18. Do the exemptions apply to apartments?
The exemptions listed above at 5, 7,8, 10, 11, 12 and 15
do not apply in the case of flats or apartments and the
provision of car parking is only exempt when to the rear.

19. Where can I get more information on exemptions?
The full list of exempted developments is set out in the
Planning Acts and Regulations (details at the end of this
leaflet). The planning authority can advise on whether
they consider planning permission is necessary, or not, in
a particular case. If you disagree with the planning
authority on whether planning permission is needed, you
can obtain a formal ruling by referring the decision to
An Bord Pleanála on payment of the appropriate fee.
Further information is available directly from the Board
at 64 Marlborough Street, Dublin 1, Telephone (01)
8588100.

20. What happens if exemption limits are exceeded?
The limits must be observed and the planning authority
has powers to stop the development if they are breached.
If, due to an oversight an error is made, you should apply
to the planning authority for permission to retain the
work done. This is generally known as “retention”
permission. It does not automatically follow that this will
be granted. This fee for a retention application is 3 times
more than the standard fee and you may have to take
down, alter or rectify work done, which can be costly.
Prosecution for breaches of planning law can result in
heavy fines or imprisonment. You may also find it difficult
to sell property which does not comply with planning
requirements. If buying property check that the building
itself and any extensions or alterations comply with
planning requirements or you, as the new owner, may be
liable to enforcement action.

21. Should I consult the planning authority before
carrying out exempted development?
If you have any doubts or queries on any planning aspect
you can contact the planning authority.
See also Question 23 in relation to Building Regulations.
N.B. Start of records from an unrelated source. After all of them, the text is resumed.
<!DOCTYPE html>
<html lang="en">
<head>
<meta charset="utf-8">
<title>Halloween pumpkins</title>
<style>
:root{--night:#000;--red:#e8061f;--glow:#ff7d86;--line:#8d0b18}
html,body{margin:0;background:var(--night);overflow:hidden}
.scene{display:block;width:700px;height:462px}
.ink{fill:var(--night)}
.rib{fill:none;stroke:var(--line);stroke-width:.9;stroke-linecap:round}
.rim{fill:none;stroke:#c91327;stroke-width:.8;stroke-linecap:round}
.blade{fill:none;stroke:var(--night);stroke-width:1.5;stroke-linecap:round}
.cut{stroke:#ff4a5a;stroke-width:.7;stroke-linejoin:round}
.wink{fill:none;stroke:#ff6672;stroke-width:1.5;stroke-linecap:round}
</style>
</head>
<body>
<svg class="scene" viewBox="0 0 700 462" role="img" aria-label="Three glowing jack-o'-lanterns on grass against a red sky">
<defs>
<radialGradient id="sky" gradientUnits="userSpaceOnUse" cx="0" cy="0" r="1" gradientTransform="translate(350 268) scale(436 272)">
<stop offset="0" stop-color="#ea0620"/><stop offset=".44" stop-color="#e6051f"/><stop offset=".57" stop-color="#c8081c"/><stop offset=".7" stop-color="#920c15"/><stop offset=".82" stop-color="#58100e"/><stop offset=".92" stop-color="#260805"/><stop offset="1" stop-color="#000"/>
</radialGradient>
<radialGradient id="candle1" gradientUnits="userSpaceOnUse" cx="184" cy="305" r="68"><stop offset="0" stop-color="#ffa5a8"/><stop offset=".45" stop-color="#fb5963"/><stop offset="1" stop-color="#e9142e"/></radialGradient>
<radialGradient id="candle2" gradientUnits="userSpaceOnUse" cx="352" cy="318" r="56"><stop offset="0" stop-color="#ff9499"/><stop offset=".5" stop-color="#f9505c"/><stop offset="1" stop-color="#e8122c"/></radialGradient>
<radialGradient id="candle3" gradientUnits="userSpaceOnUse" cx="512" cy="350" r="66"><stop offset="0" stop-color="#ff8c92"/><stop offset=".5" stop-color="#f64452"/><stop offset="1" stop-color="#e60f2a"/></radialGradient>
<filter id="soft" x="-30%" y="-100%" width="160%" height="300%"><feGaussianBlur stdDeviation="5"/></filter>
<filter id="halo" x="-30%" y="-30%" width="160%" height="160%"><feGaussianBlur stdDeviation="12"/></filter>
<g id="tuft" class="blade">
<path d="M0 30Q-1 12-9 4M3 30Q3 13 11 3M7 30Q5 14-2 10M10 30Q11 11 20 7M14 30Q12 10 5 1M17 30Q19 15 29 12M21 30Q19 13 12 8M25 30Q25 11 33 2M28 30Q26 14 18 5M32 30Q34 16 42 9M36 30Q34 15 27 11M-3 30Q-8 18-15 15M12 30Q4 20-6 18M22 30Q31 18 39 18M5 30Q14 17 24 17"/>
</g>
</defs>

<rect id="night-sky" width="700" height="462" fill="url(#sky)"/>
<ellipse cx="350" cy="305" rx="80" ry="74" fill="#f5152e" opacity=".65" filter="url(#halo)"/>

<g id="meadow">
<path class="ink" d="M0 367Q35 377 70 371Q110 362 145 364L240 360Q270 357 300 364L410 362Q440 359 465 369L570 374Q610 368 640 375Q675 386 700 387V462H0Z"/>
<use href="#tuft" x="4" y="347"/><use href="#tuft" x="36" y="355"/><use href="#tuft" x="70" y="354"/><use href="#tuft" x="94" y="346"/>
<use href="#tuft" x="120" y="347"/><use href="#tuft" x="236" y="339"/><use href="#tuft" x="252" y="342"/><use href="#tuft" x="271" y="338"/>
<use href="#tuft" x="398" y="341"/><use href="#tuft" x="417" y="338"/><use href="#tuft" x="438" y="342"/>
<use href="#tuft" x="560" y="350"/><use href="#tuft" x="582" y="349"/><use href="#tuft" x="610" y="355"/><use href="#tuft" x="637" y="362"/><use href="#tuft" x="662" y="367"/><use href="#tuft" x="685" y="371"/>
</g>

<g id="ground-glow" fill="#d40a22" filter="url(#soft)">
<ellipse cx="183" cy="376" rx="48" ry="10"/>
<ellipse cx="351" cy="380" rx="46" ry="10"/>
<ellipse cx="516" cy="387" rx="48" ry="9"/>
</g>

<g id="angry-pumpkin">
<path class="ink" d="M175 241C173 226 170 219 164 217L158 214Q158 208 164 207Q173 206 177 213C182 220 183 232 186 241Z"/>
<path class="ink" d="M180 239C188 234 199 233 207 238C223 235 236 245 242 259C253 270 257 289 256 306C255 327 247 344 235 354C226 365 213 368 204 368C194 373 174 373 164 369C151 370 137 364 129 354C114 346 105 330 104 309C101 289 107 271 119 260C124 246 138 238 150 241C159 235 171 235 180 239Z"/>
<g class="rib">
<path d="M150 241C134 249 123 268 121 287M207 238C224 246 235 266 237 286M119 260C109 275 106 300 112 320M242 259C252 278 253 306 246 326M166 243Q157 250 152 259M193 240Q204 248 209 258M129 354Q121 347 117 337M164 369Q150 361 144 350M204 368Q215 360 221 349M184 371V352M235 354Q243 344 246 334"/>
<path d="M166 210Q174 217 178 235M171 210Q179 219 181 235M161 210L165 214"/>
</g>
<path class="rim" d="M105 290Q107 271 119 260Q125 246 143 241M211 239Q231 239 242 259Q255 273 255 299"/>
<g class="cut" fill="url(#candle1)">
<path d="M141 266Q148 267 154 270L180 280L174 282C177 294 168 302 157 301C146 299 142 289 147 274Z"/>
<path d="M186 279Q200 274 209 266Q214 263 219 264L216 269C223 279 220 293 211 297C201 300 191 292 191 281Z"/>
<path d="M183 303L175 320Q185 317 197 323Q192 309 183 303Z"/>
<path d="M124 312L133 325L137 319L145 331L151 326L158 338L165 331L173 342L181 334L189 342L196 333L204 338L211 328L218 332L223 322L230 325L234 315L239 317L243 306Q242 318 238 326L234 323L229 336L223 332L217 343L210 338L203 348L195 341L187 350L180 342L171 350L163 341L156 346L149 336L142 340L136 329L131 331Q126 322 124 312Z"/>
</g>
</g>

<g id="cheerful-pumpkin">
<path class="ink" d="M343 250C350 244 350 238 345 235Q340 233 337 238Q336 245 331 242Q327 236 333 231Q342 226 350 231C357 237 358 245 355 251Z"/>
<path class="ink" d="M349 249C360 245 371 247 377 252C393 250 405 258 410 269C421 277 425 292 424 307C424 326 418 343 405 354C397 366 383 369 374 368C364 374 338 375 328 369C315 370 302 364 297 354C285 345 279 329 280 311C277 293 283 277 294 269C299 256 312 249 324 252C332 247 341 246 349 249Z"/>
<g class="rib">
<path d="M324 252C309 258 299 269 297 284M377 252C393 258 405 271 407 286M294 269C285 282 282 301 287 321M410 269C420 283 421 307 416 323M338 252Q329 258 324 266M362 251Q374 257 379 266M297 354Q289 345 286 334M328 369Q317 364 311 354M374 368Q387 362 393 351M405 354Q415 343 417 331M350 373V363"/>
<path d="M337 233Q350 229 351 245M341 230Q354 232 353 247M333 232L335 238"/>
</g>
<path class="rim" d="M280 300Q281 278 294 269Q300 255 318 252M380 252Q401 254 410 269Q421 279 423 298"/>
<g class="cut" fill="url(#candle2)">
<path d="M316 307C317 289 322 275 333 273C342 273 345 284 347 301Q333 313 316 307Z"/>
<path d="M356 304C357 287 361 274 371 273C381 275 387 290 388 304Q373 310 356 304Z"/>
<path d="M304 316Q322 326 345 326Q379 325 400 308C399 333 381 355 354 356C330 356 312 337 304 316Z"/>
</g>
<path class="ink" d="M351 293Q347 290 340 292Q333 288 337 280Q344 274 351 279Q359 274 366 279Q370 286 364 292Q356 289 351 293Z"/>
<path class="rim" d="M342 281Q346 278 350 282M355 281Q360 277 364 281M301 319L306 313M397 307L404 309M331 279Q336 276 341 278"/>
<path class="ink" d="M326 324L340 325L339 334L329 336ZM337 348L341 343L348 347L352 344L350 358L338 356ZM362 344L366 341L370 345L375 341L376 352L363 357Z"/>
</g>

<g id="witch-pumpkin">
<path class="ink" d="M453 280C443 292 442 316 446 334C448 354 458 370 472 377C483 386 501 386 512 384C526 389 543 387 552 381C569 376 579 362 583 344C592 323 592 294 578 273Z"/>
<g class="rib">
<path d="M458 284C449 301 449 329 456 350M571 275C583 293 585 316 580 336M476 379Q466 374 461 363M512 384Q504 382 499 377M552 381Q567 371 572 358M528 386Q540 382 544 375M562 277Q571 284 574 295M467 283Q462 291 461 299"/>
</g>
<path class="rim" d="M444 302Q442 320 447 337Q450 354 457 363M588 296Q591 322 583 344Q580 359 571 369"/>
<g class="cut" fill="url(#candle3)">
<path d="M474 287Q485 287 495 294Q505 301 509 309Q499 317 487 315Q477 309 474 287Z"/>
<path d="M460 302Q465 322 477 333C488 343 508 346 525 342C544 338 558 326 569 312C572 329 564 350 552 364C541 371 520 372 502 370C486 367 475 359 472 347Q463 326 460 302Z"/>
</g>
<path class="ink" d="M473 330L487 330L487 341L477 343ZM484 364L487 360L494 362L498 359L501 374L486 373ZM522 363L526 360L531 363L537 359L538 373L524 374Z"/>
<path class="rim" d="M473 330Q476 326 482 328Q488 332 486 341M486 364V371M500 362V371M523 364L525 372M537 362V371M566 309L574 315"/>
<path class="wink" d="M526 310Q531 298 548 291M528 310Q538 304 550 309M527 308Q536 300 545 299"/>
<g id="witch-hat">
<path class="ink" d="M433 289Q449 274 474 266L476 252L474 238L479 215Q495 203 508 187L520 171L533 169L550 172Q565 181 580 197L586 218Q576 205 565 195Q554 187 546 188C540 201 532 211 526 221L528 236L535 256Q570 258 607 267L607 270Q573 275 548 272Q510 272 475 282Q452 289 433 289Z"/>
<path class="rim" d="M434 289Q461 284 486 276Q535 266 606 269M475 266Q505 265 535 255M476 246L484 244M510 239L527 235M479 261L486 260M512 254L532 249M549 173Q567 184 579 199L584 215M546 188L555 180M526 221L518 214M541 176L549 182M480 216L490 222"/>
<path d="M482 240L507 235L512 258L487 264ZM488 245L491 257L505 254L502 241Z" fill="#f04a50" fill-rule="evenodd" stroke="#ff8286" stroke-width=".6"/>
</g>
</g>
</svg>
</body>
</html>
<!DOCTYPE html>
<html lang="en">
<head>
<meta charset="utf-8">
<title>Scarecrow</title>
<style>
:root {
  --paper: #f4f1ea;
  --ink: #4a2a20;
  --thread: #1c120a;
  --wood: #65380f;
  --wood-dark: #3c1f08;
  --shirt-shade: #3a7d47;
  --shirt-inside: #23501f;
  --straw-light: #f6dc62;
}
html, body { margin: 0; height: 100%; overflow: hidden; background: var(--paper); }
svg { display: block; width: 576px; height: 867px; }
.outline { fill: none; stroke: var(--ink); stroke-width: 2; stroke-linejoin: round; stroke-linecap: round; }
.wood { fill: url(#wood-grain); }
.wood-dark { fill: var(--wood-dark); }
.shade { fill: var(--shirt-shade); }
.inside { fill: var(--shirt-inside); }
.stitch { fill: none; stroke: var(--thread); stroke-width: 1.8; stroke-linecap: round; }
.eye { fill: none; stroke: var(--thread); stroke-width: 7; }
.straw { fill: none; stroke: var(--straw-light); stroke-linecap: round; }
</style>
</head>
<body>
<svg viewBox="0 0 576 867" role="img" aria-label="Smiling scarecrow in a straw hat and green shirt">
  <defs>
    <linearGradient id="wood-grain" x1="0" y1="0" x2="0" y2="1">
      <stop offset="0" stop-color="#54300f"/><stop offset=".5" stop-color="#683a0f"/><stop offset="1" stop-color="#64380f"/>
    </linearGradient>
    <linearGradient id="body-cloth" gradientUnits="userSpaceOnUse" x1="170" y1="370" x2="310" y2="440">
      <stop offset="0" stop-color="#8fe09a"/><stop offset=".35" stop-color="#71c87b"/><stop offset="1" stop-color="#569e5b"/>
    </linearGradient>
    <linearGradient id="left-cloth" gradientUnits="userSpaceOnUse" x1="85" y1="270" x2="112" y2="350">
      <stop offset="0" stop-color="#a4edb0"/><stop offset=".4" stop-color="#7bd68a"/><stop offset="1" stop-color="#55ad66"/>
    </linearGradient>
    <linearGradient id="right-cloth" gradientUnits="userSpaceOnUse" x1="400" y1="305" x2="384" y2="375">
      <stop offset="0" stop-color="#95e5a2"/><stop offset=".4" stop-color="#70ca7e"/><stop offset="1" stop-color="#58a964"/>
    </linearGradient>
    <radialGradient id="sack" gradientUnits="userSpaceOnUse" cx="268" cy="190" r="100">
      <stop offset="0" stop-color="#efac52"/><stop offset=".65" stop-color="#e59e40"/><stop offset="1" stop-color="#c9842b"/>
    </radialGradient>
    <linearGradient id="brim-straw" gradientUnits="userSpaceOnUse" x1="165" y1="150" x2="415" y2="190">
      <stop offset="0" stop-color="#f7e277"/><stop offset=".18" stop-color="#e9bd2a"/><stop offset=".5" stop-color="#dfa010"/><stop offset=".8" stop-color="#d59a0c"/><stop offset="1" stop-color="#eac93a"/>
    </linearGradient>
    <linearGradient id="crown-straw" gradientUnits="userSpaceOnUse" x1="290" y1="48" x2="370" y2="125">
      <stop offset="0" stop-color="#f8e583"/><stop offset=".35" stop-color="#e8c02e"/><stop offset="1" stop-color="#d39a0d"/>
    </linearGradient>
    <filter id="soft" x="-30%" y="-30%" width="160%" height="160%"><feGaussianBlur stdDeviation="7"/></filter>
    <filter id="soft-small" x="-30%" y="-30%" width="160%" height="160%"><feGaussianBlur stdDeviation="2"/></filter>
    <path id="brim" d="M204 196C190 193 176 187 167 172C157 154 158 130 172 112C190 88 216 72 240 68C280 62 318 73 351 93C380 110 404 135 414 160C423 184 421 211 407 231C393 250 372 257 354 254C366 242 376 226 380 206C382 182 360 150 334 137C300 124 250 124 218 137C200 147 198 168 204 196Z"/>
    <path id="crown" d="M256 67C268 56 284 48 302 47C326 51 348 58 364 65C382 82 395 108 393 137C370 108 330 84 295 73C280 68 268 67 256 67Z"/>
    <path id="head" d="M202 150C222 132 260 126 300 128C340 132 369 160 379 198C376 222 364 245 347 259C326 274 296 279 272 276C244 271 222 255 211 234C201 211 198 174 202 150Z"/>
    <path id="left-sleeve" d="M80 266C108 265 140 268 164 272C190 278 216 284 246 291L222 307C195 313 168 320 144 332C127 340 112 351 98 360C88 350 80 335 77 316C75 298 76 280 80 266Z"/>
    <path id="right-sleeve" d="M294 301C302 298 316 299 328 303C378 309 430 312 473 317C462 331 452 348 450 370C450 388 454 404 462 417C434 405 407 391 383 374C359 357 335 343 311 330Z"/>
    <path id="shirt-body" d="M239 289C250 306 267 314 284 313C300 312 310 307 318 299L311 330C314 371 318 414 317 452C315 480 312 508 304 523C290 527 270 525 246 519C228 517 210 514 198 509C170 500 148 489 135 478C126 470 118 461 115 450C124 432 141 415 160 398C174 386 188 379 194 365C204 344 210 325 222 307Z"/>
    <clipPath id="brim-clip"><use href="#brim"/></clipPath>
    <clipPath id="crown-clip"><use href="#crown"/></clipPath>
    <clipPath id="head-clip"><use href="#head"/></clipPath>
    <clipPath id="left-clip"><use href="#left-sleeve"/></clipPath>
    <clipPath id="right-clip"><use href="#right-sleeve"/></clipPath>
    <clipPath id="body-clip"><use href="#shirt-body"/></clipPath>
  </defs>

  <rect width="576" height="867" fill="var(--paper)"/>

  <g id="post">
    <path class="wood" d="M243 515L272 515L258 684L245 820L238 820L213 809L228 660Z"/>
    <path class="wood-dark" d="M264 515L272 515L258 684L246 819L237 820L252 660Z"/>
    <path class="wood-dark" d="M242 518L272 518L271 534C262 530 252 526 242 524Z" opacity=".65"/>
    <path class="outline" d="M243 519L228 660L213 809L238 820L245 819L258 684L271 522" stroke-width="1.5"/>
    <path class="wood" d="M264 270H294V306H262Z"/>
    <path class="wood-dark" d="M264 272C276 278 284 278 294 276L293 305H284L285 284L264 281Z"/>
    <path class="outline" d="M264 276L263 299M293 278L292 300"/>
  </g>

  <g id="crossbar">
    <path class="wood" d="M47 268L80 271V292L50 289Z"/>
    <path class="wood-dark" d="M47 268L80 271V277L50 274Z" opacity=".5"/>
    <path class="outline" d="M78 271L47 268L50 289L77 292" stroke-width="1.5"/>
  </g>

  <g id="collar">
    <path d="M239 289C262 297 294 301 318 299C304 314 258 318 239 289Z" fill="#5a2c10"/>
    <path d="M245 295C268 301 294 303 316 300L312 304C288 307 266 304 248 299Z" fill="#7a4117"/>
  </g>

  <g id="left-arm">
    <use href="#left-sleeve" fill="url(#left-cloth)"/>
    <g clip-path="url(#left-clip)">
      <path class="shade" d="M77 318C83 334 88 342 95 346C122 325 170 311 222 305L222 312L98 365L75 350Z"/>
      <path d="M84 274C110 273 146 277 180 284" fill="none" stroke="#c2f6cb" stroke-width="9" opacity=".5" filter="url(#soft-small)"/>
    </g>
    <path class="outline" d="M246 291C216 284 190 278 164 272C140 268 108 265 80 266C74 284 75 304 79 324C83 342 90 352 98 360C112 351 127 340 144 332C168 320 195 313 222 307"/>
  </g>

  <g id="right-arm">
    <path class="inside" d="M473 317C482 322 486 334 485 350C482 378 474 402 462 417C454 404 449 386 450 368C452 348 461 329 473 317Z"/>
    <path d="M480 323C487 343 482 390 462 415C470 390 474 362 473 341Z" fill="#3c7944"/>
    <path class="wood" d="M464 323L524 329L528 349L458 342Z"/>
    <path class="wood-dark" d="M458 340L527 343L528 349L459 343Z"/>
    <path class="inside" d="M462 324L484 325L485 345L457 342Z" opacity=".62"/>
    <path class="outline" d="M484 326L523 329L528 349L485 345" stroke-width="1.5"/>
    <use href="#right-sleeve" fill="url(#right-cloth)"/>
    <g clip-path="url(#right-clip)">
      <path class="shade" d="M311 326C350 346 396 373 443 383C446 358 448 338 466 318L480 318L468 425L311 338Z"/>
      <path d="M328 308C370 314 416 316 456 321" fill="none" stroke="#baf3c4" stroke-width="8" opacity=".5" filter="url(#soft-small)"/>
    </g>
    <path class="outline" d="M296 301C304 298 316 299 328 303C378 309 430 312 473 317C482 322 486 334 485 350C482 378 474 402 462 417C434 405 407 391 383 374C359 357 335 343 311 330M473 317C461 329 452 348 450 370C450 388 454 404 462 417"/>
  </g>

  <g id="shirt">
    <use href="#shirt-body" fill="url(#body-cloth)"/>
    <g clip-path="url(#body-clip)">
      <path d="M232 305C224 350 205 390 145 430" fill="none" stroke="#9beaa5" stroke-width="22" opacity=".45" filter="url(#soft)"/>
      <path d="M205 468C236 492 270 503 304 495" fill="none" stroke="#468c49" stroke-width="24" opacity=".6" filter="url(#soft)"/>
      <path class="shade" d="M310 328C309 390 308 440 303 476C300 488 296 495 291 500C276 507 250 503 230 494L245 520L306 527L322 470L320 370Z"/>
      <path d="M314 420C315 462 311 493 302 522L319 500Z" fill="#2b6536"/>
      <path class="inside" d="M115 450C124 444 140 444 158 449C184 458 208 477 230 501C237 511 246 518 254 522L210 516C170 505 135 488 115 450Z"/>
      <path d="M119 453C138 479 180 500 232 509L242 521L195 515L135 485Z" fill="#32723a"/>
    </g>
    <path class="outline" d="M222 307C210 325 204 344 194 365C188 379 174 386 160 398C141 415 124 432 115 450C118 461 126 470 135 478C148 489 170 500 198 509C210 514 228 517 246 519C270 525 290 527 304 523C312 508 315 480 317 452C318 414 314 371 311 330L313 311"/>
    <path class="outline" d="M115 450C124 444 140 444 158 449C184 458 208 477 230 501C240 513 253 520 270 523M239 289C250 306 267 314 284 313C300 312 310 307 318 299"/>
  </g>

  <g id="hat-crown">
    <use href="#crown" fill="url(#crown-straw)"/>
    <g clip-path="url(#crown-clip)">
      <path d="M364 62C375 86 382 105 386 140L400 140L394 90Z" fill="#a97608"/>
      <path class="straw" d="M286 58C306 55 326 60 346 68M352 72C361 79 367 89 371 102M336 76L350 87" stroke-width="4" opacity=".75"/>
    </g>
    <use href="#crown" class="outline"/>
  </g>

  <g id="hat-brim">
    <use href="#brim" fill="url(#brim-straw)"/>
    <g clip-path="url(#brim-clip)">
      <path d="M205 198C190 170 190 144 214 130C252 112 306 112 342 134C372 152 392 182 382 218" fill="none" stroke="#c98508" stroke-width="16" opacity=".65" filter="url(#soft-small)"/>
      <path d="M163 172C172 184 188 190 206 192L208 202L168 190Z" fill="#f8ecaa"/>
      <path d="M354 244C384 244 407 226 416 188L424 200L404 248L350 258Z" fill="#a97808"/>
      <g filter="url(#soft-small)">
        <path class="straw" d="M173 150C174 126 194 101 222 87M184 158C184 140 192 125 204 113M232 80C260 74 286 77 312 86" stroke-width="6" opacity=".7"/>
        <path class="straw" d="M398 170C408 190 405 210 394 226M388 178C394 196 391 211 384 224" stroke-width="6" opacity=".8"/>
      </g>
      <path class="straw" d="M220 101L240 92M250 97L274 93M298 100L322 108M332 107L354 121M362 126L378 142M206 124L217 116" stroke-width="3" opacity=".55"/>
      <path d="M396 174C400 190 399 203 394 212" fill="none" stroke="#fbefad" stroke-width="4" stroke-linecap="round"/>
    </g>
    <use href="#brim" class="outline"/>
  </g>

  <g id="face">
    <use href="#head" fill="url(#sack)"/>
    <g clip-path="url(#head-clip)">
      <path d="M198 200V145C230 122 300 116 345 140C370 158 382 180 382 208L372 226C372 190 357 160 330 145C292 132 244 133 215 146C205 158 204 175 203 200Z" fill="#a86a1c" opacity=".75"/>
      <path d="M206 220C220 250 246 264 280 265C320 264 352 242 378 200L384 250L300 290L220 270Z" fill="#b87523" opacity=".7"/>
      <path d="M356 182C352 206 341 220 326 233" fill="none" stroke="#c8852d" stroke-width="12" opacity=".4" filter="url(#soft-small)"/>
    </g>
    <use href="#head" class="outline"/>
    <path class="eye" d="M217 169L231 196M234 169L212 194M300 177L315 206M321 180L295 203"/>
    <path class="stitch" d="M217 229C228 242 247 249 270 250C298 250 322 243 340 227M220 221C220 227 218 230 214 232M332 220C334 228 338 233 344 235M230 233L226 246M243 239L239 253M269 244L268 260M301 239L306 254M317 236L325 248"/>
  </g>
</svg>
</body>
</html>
22. Should I consult any other bodies?
You should contact your local E.S.B. office (see PL. 6
Paragraph13) if your proposed works are near existing
electricity lines, if there is a question of clearance heights
under power lines or if the construction work will bring
anyone within reach of the electricity supply to your
house. In fact, you must do so where any overhead lines
come within 6 metres of the construction works.

23. Do Building Regulations Apply?
Your development must be in accordance with the
building regulations. These regulations set out the basic
design and construction requirements and apply to all
new buildings, extensions, alterations and certain changes
of use of existing buildings. Details of the building
regulations and of the associated procedures are available
in PL.11 - A Guide to the Building Regulations. Further
information may be obtained from your local authority.
You may also need other types of approval e.g. making a
new connection to a sewer. Contact your local authority
in such cases.

24. Should I notify my neighbours beforehand?
This is not a legal requirement for exempted development.
However, it is in your interest to let neighbours know
about work you intend to carry out to your property.
They are likely to be as concerned about work which
might affect them as you would be if the roles were
reversed. You may be able to meet some of your
neighbour’s worries by modifying your proposals. Even if
you decide not to change, it is usually better to have told
your neighbours before the building work starts.
If you or your contractor need to go on to a neighbour’s
property, you should obtain his or her consent before
doing so.
Alterations or additions to your house may make it more
vulnerable to burglary. Your local Garda Station can
provide helpful advice on ways of reducing risk.

The law governing the planning system is set out in the
Planning and Development Acts 2000 and 2001 and the
Planning and Development Regulations 2001 to 2002.
These may be purchased from the Government
Publications Sales Office, Sun Allia